- [Records to process]:
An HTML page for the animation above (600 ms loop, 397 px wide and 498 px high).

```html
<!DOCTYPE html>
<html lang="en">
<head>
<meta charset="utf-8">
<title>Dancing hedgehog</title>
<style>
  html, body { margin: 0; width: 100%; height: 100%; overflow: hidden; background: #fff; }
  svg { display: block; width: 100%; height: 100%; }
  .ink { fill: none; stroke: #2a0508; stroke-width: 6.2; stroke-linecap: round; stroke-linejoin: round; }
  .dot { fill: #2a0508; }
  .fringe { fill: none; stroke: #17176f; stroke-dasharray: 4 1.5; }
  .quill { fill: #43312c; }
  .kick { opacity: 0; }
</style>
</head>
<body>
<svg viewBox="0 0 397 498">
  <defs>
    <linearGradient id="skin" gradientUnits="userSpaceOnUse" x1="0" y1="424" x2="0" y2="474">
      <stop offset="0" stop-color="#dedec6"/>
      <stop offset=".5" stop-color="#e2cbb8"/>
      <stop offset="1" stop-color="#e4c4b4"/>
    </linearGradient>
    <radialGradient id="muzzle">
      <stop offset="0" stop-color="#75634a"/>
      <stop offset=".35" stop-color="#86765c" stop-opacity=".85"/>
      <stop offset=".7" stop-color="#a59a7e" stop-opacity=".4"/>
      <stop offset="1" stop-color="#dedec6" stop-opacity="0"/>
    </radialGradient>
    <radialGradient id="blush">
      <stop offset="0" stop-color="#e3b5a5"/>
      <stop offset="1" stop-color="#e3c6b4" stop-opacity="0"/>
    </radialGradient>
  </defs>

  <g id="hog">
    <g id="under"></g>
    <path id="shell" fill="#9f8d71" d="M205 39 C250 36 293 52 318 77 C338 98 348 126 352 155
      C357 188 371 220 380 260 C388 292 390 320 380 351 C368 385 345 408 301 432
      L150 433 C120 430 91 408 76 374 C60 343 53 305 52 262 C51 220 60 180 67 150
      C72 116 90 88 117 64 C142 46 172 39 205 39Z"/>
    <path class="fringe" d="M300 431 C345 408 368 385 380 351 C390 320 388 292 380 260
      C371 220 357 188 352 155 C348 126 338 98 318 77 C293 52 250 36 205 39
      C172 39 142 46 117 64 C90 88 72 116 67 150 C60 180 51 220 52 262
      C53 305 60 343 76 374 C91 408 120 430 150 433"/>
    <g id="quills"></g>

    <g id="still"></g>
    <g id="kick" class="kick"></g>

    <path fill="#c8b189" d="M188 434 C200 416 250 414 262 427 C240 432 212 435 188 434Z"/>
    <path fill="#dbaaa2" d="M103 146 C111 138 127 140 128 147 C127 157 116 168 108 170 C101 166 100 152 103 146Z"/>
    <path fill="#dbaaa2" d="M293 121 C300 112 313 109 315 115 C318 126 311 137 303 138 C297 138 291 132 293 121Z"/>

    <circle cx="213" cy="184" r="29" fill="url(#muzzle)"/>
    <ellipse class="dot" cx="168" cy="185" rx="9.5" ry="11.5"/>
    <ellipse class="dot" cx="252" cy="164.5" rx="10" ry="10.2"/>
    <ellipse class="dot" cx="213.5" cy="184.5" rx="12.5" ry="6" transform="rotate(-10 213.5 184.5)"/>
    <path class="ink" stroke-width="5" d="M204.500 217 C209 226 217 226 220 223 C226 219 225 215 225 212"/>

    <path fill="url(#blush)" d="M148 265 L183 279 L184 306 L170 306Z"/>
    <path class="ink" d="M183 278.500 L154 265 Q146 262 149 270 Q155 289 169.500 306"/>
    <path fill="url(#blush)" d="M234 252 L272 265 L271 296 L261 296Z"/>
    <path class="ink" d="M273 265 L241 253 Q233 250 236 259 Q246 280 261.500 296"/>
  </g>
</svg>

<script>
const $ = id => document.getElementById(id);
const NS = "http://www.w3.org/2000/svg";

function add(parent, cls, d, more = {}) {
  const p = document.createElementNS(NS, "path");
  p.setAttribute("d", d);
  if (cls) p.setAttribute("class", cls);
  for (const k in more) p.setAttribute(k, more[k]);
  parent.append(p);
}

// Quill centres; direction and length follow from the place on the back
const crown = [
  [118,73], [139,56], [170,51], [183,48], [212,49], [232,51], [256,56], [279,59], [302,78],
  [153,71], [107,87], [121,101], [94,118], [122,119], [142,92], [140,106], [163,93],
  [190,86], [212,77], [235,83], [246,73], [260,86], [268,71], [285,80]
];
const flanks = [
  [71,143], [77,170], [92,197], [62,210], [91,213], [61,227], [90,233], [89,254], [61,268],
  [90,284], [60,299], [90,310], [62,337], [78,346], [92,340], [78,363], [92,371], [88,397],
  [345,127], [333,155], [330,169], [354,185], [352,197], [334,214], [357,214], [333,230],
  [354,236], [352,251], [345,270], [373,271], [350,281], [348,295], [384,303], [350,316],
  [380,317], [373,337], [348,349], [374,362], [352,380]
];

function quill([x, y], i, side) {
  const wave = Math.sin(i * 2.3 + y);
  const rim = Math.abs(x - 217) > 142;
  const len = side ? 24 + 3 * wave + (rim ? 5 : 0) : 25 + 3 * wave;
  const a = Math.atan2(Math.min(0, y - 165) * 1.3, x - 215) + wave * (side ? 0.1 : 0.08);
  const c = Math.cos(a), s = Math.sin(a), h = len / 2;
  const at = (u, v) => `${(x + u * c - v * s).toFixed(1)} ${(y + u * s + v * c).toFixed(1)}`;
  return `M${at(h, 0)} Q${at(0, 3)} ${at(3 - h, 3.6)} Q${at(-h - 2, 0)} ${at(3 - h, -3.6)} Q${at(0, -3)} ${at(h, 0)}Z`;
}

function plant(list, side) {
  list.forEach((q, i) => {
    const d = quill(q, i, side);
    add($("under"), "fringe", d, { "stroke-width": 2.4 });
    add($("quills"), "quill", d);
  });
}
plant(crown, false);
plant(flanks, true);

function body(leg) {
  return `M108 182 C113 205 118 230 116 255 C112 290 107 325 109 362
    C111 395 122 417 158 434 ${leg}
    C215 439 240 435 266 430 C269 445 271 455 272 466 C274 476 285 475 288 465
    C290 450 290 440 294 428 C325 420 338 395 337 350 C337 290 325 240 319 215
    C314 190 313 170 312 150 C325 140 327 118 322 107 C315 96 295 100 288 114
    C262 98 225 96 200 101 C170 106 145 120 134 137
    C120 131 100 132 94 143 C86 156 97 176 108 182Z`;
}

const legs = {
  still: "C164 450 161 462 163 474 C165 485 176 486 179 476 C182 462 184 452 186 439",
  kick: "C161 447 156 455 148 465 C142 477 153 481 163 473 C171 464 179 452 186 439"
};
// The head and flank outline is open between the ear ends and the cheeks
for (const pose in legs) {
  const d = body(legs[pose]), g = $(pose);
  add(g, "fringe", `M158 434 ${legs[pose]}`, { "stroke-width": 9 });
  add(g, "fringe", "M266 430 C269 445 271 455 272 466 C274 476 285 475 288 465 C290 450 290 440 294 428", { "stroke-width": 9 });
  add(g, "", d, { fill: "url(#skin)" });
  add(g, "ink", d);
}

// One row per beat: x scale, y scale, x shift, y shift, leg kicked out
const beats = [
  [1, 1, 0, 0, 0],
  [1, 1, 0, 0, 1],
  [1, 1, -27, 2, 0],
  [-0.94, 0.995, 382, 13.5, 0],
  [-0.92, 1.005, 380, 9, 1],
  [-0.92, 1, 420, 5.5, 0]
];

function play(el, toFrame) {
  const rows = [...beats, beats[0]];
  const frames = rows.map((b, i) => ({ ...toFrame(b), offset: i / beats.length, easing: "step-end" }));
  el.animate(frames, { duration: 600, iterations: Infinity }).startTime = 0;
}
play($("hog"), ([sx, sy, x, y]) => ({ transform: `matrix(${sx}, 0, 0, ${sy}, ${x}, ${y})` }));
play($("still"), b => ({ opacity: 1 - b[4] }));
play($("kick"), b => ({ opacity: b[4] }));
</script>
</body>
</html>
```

- [What this task involves]:
Show a copy of each line from the records above in which the string "stop" occurs.

- [Task result]:
      <stop offset="0" stop-color="#dedec6"/>
      <stop offset=".5" stop-color="#e2cbb8"/>
      <stop offset="1" stop-color="#e4c4b4"/>
      <stop offset="0" stop-color="#75634a"/>
      <stop offset=".35" stop-color="#86765c" stop-opacity=".85"/>
      <stop offset=".7" stop-color="#a59a7e" stop-opacity=".4"/>
      <stop offset="1" stop-color="#dedec6" stop-opacity="0"/>
      <stop offset="0" stop-color="#e3b5a5"/>
      <stop offset="1" stop-color="#e3c6b4" stop-opacity="0"/>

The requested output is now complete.